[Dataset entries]
────
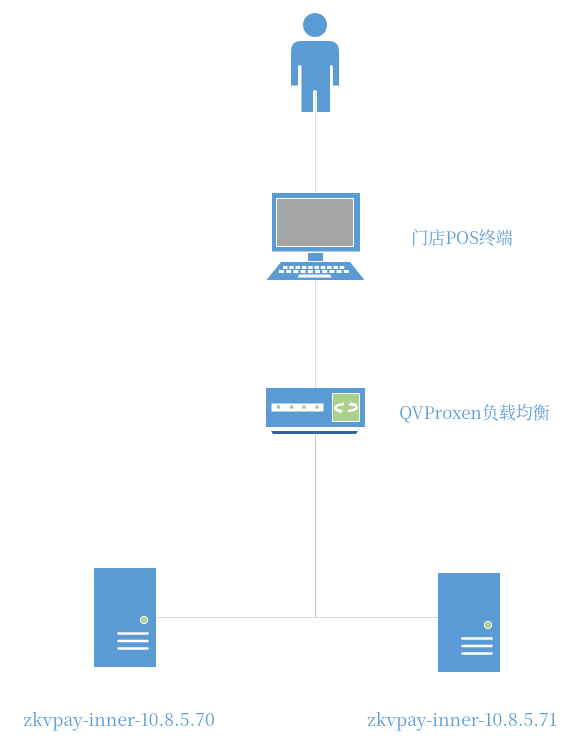
<!DOCTYPE html>
<html lang="zh-CN">
<head>
<meta charset="utf-8">
<title>支付网络拓扑</title>
<style>
:root {
  --blue: #5b9bd5;
  --deep-blue: #2f6699;
  --screen: #a5a5a5;
  --green: #a9d18e;
  --line: #dedede;
  --trunk: #c4c4c4;
  --paper: #ffffff;
}
* { box-sizing: border-box; }
html, body { margin: 0; overflow: hidden; }
.topology {
  position: relative;
  width: 581px;
  height: 745px;
  overflow: hidden;
  background: var(--paper);
  color: var(--blue);
  font: 17px/24px "Noto Serif CJK SC", "Noto Serif", serif;
}
.topology svg { position: absolute; display: block; }
.links { left: 0; top: 0; fill: none; stroke: var(--line); }
.links .trunk { stroke: var(--trunk); }
.node { fill: var(--blue); }
.user { left: 291px; top: 12px; }
.terminal { left: 266px; top: 192px; }
.balancer { left: 266px; top: 388px; }
.server-a { left: 94px; top: 568px; }
.server-b { left: 438px; top: 573px; }
.white { fill: var(--paper); }
.keys { fill: none; stroke: var(--paper); stroke-width: 3; }
.label {
  position: absolute;
  margin: 0;
  text-align: center;
  white-space: nowrap;
}
.label-terminal { left: 392px; top: 225px; width: 140px; }
.label-balancer { left: 394px; top: 400px; width: 161px; }
.label-server-a { left: 9px; top: 707px; width: 220px; }
.label-server-b { left: 352px; top: 707px; width: 220px; }
.label-host { font-size: 17.5px; }
</style>
</head>
<body>
<main class="topology">
  <svg class="links" width="581" height="745" aria-hidden="true">
    <path d="M315.5 92V192M315.5 281V388M156 617.5H438"/>
    <path class="trunk" d="M315.5 435V617"/>
  </svg>

  <svg class="node user" width="48" height="100" role="img" aria-label="用户">
    <circle cx="24" cy="13" r="12"/>
    <path d="M10 29H38Q48 29 48 40V73.500H42V55Q42 53 40.500 53T39 55V100H26V80Q26 78 24 78T22 80V100H10.500V55Q10.500 53 8.700 53T7 55V73.500H0V40Q0 29 10 29Z"/>
  </svg>

  <svg class="node terminal" width="99" height="89" role="img" aria-label="POS终端">
    <rect x="6" y="1" width="88" height="58.500"/>
    <rect x="10.500" y="6.500" width="77" height="48" fill="var(--screen)" stroke="var(--paper)"/>
    <rect x="42" y="61" width="15" height="8"/>
    <path d="M15 70H84L98.500 88H.5Z"/>
    <path class="keys" d="M17 75.500H79" stroke-dasharray="4.500 1.800"/>
    <path class="keys" d="M13 79.500H84" stroke-dasharray="5 2.200"/>
    <path class="white" d="M33 82.500H64L65.500 85.500H31.500Z"/>
  </svg>

  <svg class="node balancer" width="99" height="47" role="img" aria-label="负载均衡器">
    <rect width="99" height="39"/>
    <path d="M5 43H92L90 46H7Z" fill="var(--deep-blue)"/>
    <rect class="white" x="5.500" y="15.500" width="52" height="8"/>
    <g fill="var(--green)">
      <circle cx="12.500" cy="19" r="1.900"/>
      <circle cx="25.500" cy="19" r="1.900"/>
      <circle cx="38" cy="19" r="1.900"/>
      <circle cx="51" cy="19" r="1.900"/>
      <rect x="66.500" y="5.500" width="27" height="28" stroke="var(--paper)"/>
    </g>
    <path d="M78 16Q69 17 69.500 20T75 23M82 23Q91 22 90.500 19T85 16" fill="none" stroke="var(--paper)" stroke-width="2.400"/>
    <path class="white" d="M72 20.500L77 22.500L74 26ZM88 18.500L82 17L86 13.500Z"/>
  </svg>

  <svg class="node server-a" width="62" height="99" role="img" aria-label="服务器一">
    <defs>
      <g id="server">
        <rect width="62" height="99"/>
        <circle cx="50" cy="52" r="3.700" fill="var(--green)" stroke="var(--paper)"/>
        <path d="M24.500 65.500H53.500M24.500 73H53.500M24.500 80.500H53.500" stroke="var(--paper)" stroke-width="2.500" stroke-linecap="round"/>
      </g>
    </defs>
    <use href="#server"/>
  </svg>

  <svg class="node server-b" width="62" height="99" role="img" aria-label="服务器二">
    <use href="#server"/>
  </svg>

  <p class="label label-terminal">门店POS终端</p>
  <p class="label label-balancer">QVProxen负载均衡</p>
  <p class="label label-host label-server-a">zkvpay-inner-10.8.5.70</p>
  <p class="label label-host label-server-b">zkvpay-inner-10.8.5.71</p>
</main>
</body>
</html>
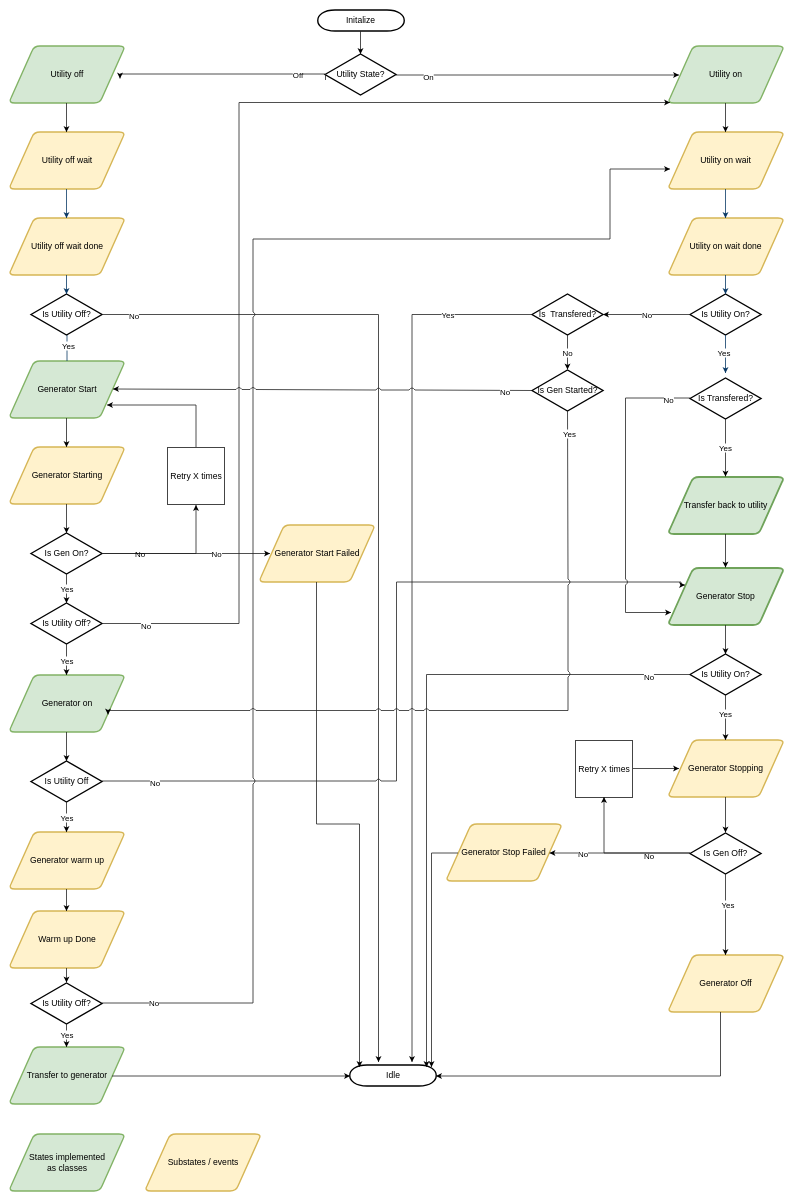
<!DOCTYPE html>
<html lang="en">
<head>
<meta charset="utf-8">
<title>Utility and generator flowchart</title>
<style>
:root{--ink:#000;--paper:#fff;--state:#d5e8d4;--state-line:#82b366;--strong-line:#6fa35a;--sub:#fff2cc;--sub-line:#d6b656;--blue:#0b3a66}
*{box-sizing:border-box}
html,body{margin:0;overflow:hidden;background:var(--paper)}
.chart{position:relative;width:791px;height:1200px;overflow:hidden;color:var(--ink);font:8.6px/11px "Liberation Sans",Arial,sans-serif}
.node{position:absolute;display:flex;align-items:center;justify-content:center;text-align:center;white-space:pre}
.node svg{position:absolute;inset:0;width:100%;height:100%;overflow:visible}
.node span{position:relative;z-index:2}
.state,.sub{width:114px;height:57px}
.state{fill:var(--state);stroke:var(--state-line);stroke-width:1.4}
.sub{fill:var(--sub);stroke:var(--sub-line);stroke-width:1.4}
.strong{stroke:var(--strong-line);stroke-width:1.8}
.choice{width:71px;height:41px;fill:var(--paper);stroke:var(--ink);stroke-width:1.4}
.terminal{width:86px;height:21px;fill:var(--paper);stroke:var(--ink);stroke-width:1.4}
.retry{width:58px;height:58px;border:1px solid #444;background:var(--paper)}
.left{left:10px}.right{left:668.5px}
.choice.left{left:31px}.choice.right{left:690px}
.connectors{position:absolute;left:0;top:0;z-index:1;fill:none;stroke:#222;stroke-width:.8}
.connectors .blue{stroke:var(--blue)}
.arrows path{marker-end:url(#arrow)}
.arrows .blue{marker-end:url(#arrow-blue)}
.label{position:absolute;z-index:2;transform:translate(-50%,-50%);background:var(--paper);font-size:7.9px;line-height:9px}
.label.bare{background:none}
</style>
</head>
<body>
<main class="chart">
<svg width="0" height="0" style="position:absolute" aria-hidden="true">
<defs>
<path id="slant" d="M1 52L22 5Q24 0 30 0H109Q116 0 113 5L92 52Q90 57 84 57H5Q-2 57 1 52Z"/>
<polygon id="diamond" points="0,20.5 35.5,0 71,20.5 35.5,41"/>
<path id="pill" d="M17 0H69C92 0 92 21 69 21H17C-6 21 -6 0 17 0Z"/>
<marker id="arrow" viewBox="-7 -4 8 8" refX="0" refY="0" markerWidth="8" markerHeight="8" markerUnits="userSpaceOnUse" orient="auto"><path d="M0 0L-6 -3L-4.5 0L-6 3Z" fill="#000" stroke="none"/></marker>
<marker id="arrow-blue" viewBox="-7 -4 8 8" refX="0" refY="0" markerWidth="8" markerHeight="8" markerUnits="userSpaceOnUse" orient="auto"><path d="M0 0L-6 -3L-4.5 0L-6 3Z" fill="#0b3a66" stroke="none"/></marker>
</defs>
</svg>

<!-- Start and end -->
<div class="node terminal" style="left:317.5px;top:10px"><svg><use href="#pill"/></svg><span>Initalize</span></div>
<div class="node choice" style="left:325px;top:54px"><svg><use href="#diamond"/></svg><span>Utility State?</span></div>
<div class="node terminal" style="left:350px;top:1065px"><svg><use href="#pill"/></svg><span>Idle</span></div>

<!-- Utility off branch -->
<div class="node state left" style="top:46px"><svg><use href="#slant"/></svg><span>Utility off</span></div>
<div class="node sub left" style="top:132px"><svg><use href="#slant"/></svg><span>Utility off wait</span></div>
<div class="node sub left" style="top:218px"><svg><use href="#slant"/></svg><span>Utility off wait done</span></div>
<div class="node choice left" style="top:294px"><svg><use href="#diamond"/></svg><span>Is Utility Off?</span></div>
<div class="node state left" style="top:361px"><svg><use href="#slant"/></svg><span>Generator Start</span></div>
<div class="node sub left" style="top:447px"><svg><use href="#slant"/></svg><span>Generator Starting</span></div>
<div class="node choice left" style="top:533px"><svg><use href="#diamond"/></svg><span>Is Gen On?</span></div>
<div class="node choice left" style="top:603px"><svg><use href="#diamond"/></svg><span>Is Utility Off?</span></div>
<div class="node state left" style="top:675px"><svg><use href="#slant"/></svg><span>Generator on</span></div>
<div class="node choice left" style="top:761px"><svg><use href="#diamond"/></svg><span>Is Utility Off</span></div>
<div class="node sub left" style="top:832px"><svg><use href="#slant"/></svg><span>Generator warm up</span></div>
<div class="node sub left" style="top:911px"><svg><use href="#slant"/></svg><span>Warm up Done</span></div>
<div class="node choice left" style="top:982.5px"><svg><use href="#diamond"/></svg><span>Is Utility Off?</span></div>
<div class="node state left" style="top:1047px"><svg><use href="#slant"/></svg><span>Transfer to generator</span></div>
<div class="node retry" style="left:167px;top:447px"><span>Retry X times</span></div>
<div class="node sub" style="left:260px;top:525px"><svg><use href="#slant"/></svg><span>Generator Start Failed</span></div>

<!-- Utility on branch -->
<div class="node state right" style="top:46px"><svg><use href="#slant"/></svg><span>Utility on</span></div>
<div class="node sub right" style="top:132px"><svg><use href="#slant"/></svg><span>Utility on wait</span></div>
<div class="node sub right" style="top:218px"><svg><use href="#slant"/></svg><span>Utility on wait done</span></div>
<div class="node choice right" style="top:294px"><svg><use href="#diamond"/></svg><span>Is Utility On?</span></div>
<div class="node choice" style="left:532px;top:294px"><svg><use href="#diamond"/></svg><span>Is  Transfered?</span></div>
<div class="node choice" style="left:532px;top:369.5px"><svg><use href="#diamond"/></svg><span>Is Gen Started?</span></div>
<div class="node choice right" style="top:377.5px"><svg><use href="#diamond"/></svg><span>Is Transfered?</span></div>
<div class="node state strong right" style="top:476.5px"><svg><use href="#slant"/></svg><span>Transfer back to utility</span></div>
<div class="node state strong right" style="top:567.5px"><svg><use href="#slant"/></svg><span>Generator Stop</span></div>
<div class="node choice right" style="top:654px"><svg><use href="#diamond"/></svg><span>Is Utility On?</span></div>
<div class="node sub right" style="top:740px"><svg><use href="#slant"/></svg><span>Generator Stopping</span></div>
<div class="node choice right" style="top:832.5px"><svg><use href="#diamond"/></svg><span>Is Gen Off?</span></div>
<div class="node sub right" style="top:955px"><svg><use href="#slant"/></svg><span>Generator Off</span></div>
<div class="node retry" style="left:575px;top:740px"><span>Retry X times</span></div>
<div class="node sub" style="left:446.5px;top:824px"><svg><use href="#slant"/></svg><span>Generator Stop Failed</span></div>

<!-- Legend -->
<div class="node state left" style="top:1134px"><svg><use href="#slant"/></svg><span>States implemented<br>as classes</span></div>
<div class="node sub" style="left:146px;top:1134px"><svg><use href="#slant"/></svg><span>Substates / events</span></div>

<svg class="connectors" width="791" height="1200" viewBox="0 0 791 1200" aria-hidden="true">
<path class="blue" d="M67 335V361"/>
<path d="M325.5 80V74"/>
<g class="arrows">
<path d="M360.5 31V54"/>
<path d="M325 74H120V78.5"/>
<path d="M396 75H679"/>
<path d="M66.5 103V132"/>
<path class="blue" d="M66.5 189V218"/>
<path class="blue" d="M66.5 275V294"/>
<path d="M66.5 418V447"/>
<path d="M66.5 504V533"/>
<path d="M66.5 574V603"/>
<path d="M66.5 644V675"/>
<path d="M66.5 732V761"/>
<path d="M66.5 802V832"/>
<path d="M66.5 889V911"/>
<path d="M66.5 968V982.5"/>
<path d="M66.5 1023V1047"/>
<path d="M112 1076H350"/>
<path d="M102 314.5H378.5V1062"/>
<path d="M102 553.5H196V505"/>
<path d="M102 553.5H270"/>
<path d="M196 447V405H107"/>
<path d="M102 623.5H239V102.5H670"/>
<path d="M102 781H376Q378.5 777 381 781H396.5V582H681V585H685"/>
<path d="M102 1003H253V784Q257 781 253 778V317Q257 314.5 253 312V239H610V169H670"/>
<path d="M316.5 582V824H359.5V1067"/>
<path d="M725.5 103V132"/>
<path class="blue" d="M725.5 189V218"/>
<path class="blue" d="M725.5 275V294"/>
<path class="blue" d="M725.5 335V373"/>
<path d="M725.5 418V476.5"/>
<path d="M725.5 534V567.5"/>
<path d="M725.5 625V654"/>
<path d="M725.5 695V740"/>
<path d="M725.5 797V832.5"/>
<path d="M725.5 873V955"/>
<path d="M720.5 1012V1076H436"/>
<path d="M690 314.5H603"/>
<path d="M567.5 335V369.5"/>
<path d="M532 314.5H412V1062"/>
<path d="M532 390.5L415 390Q412 386 409 390H381Q378.5 386 376 390L256 389.5Q253 385.5 250 389.5H242Q239 385.5 236 389.5L113 389"/>
<path d="M567.5 410L568 579Q572 582 568 585V671Q572 674 568 677V710.5H429Q426.5 706.5 424 710.5H415Q412 706.5 409 710.5H399Q396.5 706.5 394 710.5H381Q378.5 706.5 376 710.5H256Q253 706.5 250 710.5H108V714.5"/>
<path d="M690 398H625.5V579Q629.5 582 625.5 585V612.5H671"/>
<path d="M690 674.5H426.5V1067"/>
<path d="M690 853H549.5"/>
<path d="M690 853H604V797"/>
<path d="M633 768.5H679"/>
<path d="M458 853H431.5V1067"/>
</g>
</svg>

<!-- Answers on the connectors -->
<span class="label" style="left:298px;top:75px">Off</span>
<span class="label" style="left:428.5px;top:77px">On</span>
<span class="label" style="left:134px;top:316px">No</span>
<span class="label" style="left:68.5px;top:346px">Yes</span>
<span class="label bare" style="left:140px;top:554px">No</span>
<span class="label" style="left:216.5px;top:554px">No</span>
<span class="label" style="left:67px;top:589px">Yes</span>
<span class="label" style="left:146px;top:626px">No</span>
<span class="label" style="left:67px;top:661px">Yes</span>
<span class="label" style="left:155px;top:783px">No</span>
<span class="label" style="left:67px;top:818px">Yes</span>
<span class="label" style="left:154px;top:1003px">No</span>
<span class="label" style="left:67px;top:1035px">Yes</span>
<span class="label" style="left:448px;top:315px">Yes</span>
<span class="label" style="left:647px;top:315px">No</span>
<span class="label" style="left:567.5px;top:353px">No</span>
<span class="label" style="left:724px;top:353px">Yes</span>
<span class="label" style="left:505px;top:392px">No</span>
<span class="label" style="left:668.5px;top:400px">No</span>
<span class="label" style="left:569.5px;top:434px">Yes</span>
<span class="label" style="left:725.5px;top:448px">Yes</span>
<span class="label" style="left:649px;top:677px">No</span>
<span class="label" style="left:725.5px;top:714px">Yes</span>
<span class="label" style="left:583px;top:854px">No</span>
<span class="label bare" style="left:649px;top:856px">No</span>
<span class="label" style="left:728px;top:905px">Yes</span>
</main>
</body>
</html>
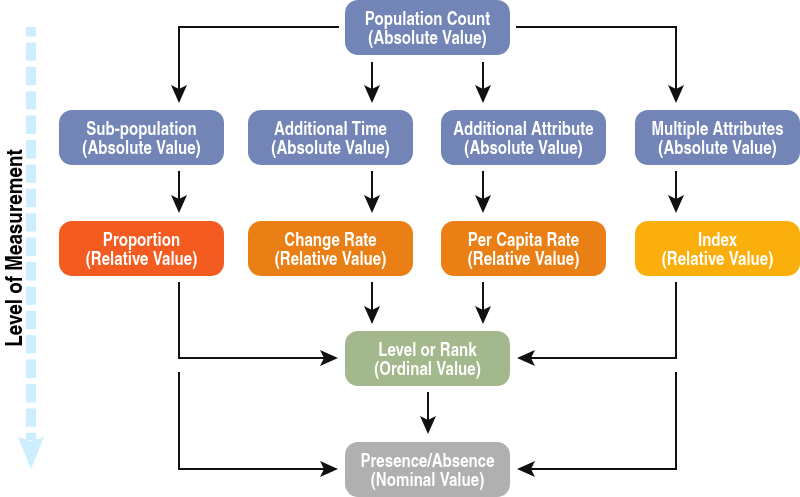
<!DOCTYPE html>
<html lang="en">
<head>
<meta charset="utf-8">
<title>Level of Measurement</title>
<style>
:root {
  --absolute: #7285b6;
  --proportion: #f45b20;
  --rate: #ea8015;
  --index: #faaf0c;
  --ordinal: #a3b88c;
  --nominal: #b0b0b0;
  --scale: #cceeff;
  --ink: #111;
  --paper: #fff;
}
* { box-sizing: border-box; }
html, body { margin: 0; overflow: hidden; background: var(--paper); }
.diagram {
  position: relative;
  width: 800px;
  height: 497px;
  overflow: hidden;
  font-family: "TeX Gyre Heros Cn", "Liberation Sans", sans-serif;
  font-weight: 700;
}
.connectors { position: absolute; inset: 0; }
.arrows { fill: none; stroke: var(--ink); stroke-width: 2; }
.arrows path { marker-end: url(#arrowhead); }
.scale-label {
  position: absolute;
  left: 13px;
  top: 248px;
  transform: translate(-50%, -50%) rotate(-90deg);
  font-size: 23px;
  line-height: 1;
  white-space: nowrap;
  color: #000;
}
.node {
  position: absolute;
  left: var(--x);
  top: var(--y);
  width: 165px;
  height: 55px;
  display: flex;
  flex-direction: column;
  align-items: center;
  justify-content: center;
  border-radius: 13px;
  color: var(--paper);
  font-size: 18.4px;
  line-height: 18.5px;
  white-space: nowrap;
}
.col-1 { --x: 59px; }
.col-2 { --x: 248px; }
.col-3 { --x: 441px; }
.col-4 { --x: 635px; }
.col-mid { --x: 345px; }
.row-1 { --y: 0px; }
.row-2 { --y: 110px; }
.row-3 { --y: 221px; }
.row-4 { --y: 331px; }
.row-5 { --y: 442px; }
.absolute { background: var(--absolute); }
.proportion { background: var(--proportion); }
.rate { background: var(--rate); }
.index { background: var(--index); }
.ordinal { background: var(--ordinal); }
.nominal { background: var(--nominal); }
</style>
</head>
<body>
<main class="diagram">
  <svg class="connectors" width="800" height="497" viewBox="0 0 800 497" aria-hidden="true">
    <defs>
      <marker id="arrowhead" markerUnits="userSpaceOnUse" markerWidth="18" markerHeight="16" refX="4" refY="8" orient="auto">
        <path d="M0 0L18 8L0 16L4 8Z" fill="#111"/>
      </marker>
    </defs>
    <g class="scale-arrow">
      <line x1="31" y1="27" x2="31" y2="440" stroke="var(--scale)" stroke-width="10" stroke-dasharray="18.4 6" stroke-dashoffset="9"/>
      <polygon points="18,437 31,441 44,437 31,469" fill="var(--scale)"/>
    </g>
    <g class="arrows">
      <path d="M339 27H179V89"/>
      <path d="M372 62V89"/>
      <path d="M483 62V89"/>
      <path d="M516 27H676V89"/>
      <path d="M179 171V199"/>
      <path d="M372 171V199"/>
      <path d="M483 171V199"/>
      <path d="M676 171V199"/>
      <path d="M179 282V358H324"/>
      <path d="M372 282V310"/>
      <path d="M483 282V310"/>
      <path d="M676 282V358H531"/>
      <path d="M179 372V469H324"/>
      <path d="M428 392V420"/>
      <path d="M676 372V469H531"/>
    </g>
  </svg>

  <div class="scale-label">Level of Measurement</div>

  <div class="node absolute col-mid row-1"><span>Population Count</span><span>(Absolute Value)</span></div>

  <div class="node absolute col-1 row-2"><span>Sub-population</span><span>(Absolute Value)</span></div>
  <div class="node absolute col-2 row-2"><span>Additional Time</span><span>(Absolute Value)</span></div>
  <div class="node absolute col-3 row-2"><span>Additional Attribute</span><span>(Absolute Value)</span></div>
  <div class="node absolute col-4 row-2"><span>Multiple Attributes</span><span>(Absolute Value)</span></div>

  <div class="node proportion col-1 row-3"><span>Proportion</span><span>(Relative Value)</span></div>
  <div class="node rate col-2 row-3"><span>Change Rate</span><span>(Relative Value)</span></div>
  <div class="node rate col-3 row-3"><span>Per Capita Rate</span><span>(Relative Value)</span></div>
  <div class="node index col-4 row-3"><span>Index</span><span>(Relative Value)</span></div>

  <div class="node ordinal col-mid row-4"><span>Level or Rank</span><span>(Ordinal Value)</span></div>
  <div class="node nominal col-mid row-5"><span>Presence/Absence</span><span>(Nominal Value)</span></div>
</main>
</body>
</html>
────
Scan the entries above and return each line that holds "proportion".

  --proportion: #f45b20;
.proportion { background: var(--proportion); }
  <div class="node proportion col-1 row-3"><span>Proportion</span><span>(Relative Value)</span></div>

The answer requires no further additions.